In their own ways, writing a play or novel is a great deal like designing and building a structure—creating something tangible, either in physical or textual form, out of nothing but an idea. Maybe that’s why architecture and design have long inspired writers, from Henrik Ibsen’s 1892 The Master Builder and the execrable Ayn Rand’s Howard Roark in her 1943 novel The Fountainhead to British writer’s J.G. Ballard’s depressing 1975 novel High-Rise and Howard Korder’s 2010 play In a Garden. There is something about the confluence of ego, space, hubris and creating physical, temporal things out of abstract ideas—as well as the tolls those implemented ideas may exact on those who interact with them—that brings out the inner designer in many a writer.
Add Amy Freed’s The Monster Builder to the list. Taking its title from the aforementioned Ibsen play, but with ample doses of the Bauhaus movement, postmodernism and, of course, Hitler’s architect, Albert Speer, her freewheeling, dark comedy features one of Freed’s most favored constructs: a larger-than-life, egomaniacal central character graced by brilliance and debased by his warped views on creativity and creating meaning through one’s actions.
Much like her perverse Roman emperor Nero in You, Nero and her 17th-century Salem witch-hunter Increase Mather in Safe In Hell, both of which were commissioned by South Coast Repertory, the character of Gregor (played in delicious over-the-top frenzy by Danny Scheie) is a riveting marvel of excess and amoral ambition. A world-renowned futuristic architect, Gregor is far less concerned with preserving historic structures than in demolishing them and erecting new ones that ironically comment on the originals. He also despises the people (a word he struggles to remember when talking) who live, work and visit his buildings. Driven by material success and an endless need to infuse his nihilistic, dystopian vision into everything he touches, Gregor—who claims to be in his 60s—is diametrically opposed to a young, aspiring duo of architects: Rita (Susannah Schulman Rogers) and Dieter (Aubrey Deeker).
The married couple are idealists who want to preserve historical buildings in order to hold onto a sense of beauty and space in increasingly depersonalized urban centers. They yearn for the days when common areas served as a third place (the name of their small firm), not ones restricted to solely residing or working in, but where people of all classes and ways of life could mingle, interact and live in the moment. Their opportunity is a small boathouse erected in the late 19th century in an unnamed major American city. Fallen into disrepair, the local planning commission is seeking design firms to do something with the building, which is championed by preservationists as a site of humble homage to a simpler, more humanistic way of integrating structures into communities and loathed by people like Gregor, who view it as a nostalgic relic that is a wart on the face of human progress.

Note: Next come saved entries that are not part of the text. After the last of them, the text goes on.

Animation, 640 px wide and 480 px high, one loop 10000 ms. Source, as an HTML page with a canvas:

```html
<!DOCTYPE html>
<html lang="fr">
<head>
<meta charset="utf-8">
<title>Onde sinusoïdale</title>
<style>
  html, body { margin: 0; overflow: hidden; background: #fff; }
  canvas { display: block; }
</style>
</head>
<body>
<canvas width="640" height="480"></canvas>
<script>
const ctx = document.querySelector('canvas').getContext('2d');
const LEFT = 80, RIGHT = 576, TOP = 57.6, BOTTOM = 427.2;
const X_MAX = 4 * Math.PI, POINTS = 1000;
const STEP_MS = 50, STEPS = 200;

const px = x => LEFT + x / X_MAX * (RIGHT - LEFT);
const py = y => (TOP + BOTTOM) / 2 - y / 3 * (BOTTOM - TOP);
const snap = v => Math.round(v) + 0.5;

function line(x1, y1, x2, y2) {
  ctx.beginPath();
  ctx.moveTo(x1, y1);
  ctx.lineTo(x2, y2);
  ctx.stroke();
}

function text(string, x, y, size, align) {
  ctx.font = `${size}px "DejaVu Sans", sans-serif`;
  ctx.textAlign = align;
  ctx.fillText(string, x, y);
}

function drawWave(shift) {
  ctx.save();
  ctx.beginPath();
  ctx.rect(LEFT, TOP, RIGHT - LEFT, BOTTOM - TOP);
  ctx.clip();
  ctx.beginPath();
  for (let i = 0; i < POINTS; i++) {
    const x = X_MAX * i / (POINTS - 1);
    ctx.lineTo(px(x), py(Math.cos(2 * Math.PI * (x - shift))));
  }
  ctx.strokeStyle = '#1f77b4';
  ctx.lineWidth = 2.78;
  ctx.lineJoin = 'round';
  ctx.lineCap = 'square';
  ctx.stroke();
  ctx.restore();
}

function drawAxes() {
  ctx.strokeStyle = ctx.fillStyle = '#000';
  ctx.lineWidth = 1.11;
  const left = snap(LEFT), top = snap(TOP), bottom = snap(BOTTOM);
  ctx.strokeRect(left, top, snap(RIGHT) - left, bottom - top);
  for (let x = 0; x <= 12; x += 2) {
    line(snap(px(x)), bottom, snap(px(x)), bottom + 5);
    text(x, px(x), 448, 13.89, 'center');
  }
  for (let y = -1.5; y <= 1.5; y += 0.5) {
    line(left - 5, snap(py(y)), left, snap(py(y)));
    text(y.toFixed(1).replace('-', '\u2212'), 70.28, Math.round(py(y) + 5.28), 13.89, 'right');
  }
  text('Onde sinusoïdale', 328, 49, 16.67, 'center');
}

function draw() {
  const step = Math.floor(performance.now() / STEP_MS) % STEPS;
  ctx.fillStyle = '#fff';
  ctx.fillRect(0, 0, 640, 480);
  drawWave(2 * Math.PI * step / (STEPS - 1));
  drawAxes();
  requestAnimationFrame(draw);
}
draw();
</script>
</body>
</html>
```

That is the entry point into this story, which also includes Gregor’s gorgeous, if a bit braindead, girlfriend, Tamsin (Annie Abrams), and a wealthy couple, Pamela (Colette Kilroy) and Andy (Gareth Williams), who seek to hire Rita and Dieter for a remodel of their home. This is also where a third school of design pops up: a wholly commercial one that is unapologetic about building condo developments and malls that embrace European-style fountains and façades (think just about every development in South County).
While the boathouse is revisited through the course of the play, the structure that comes to dominate is a rather terrifying building in Dubai that Gregor is attempting to design. It’s his need for inspiration and execution of the design that turns this into an interesting battle of ideas over architectural aesthetics, a wildly soaring fantastic tale that, just as an addition to a museum that seems to explode out of the original structure (see Frank Gehry’s Art Gallery of Ontario, referenced in the program), catapults a seemingly straightforward play about conflicting design visions into a Faustian realm of supernatural and diabolical weirdness.
The play’s abrupt shift in tone (which is teased early on) might strike some as jarring, but director Art Manke’s production, ably complemented by Thomas Buderwitz’s set design, doesn’t let up when things start going south in a big way. The audience isn’t given much time to wonder what is really going on; it’s best to just hang on and enjoy the riotously funny, twisted track the play hurtles along.
Freed’s play is ultimately a contest between humanism and the virtue of collective community, as well as the increasingly technocratic, soulless, all-flash-and-no-real-heart that so much urban planning, from Orange County to downtown Los Angeles, is immersed in. It’s clear in Freed’s play whose side she champions; it’s also clear which side is currently winning. #thanksTrump.
The Monster Builder at South Coast Repertory, 650 Town Center Dr., Costa Mesa, (714) 708-5555; www.scr.org. Tues.-Wed., 7:30 p.m.; Thurs.-Fri., 8 p.m.; Sat., 2:30 & 8 p.m.; Sun., 2:30 & 8 p.m. Through June 4. $20-$64.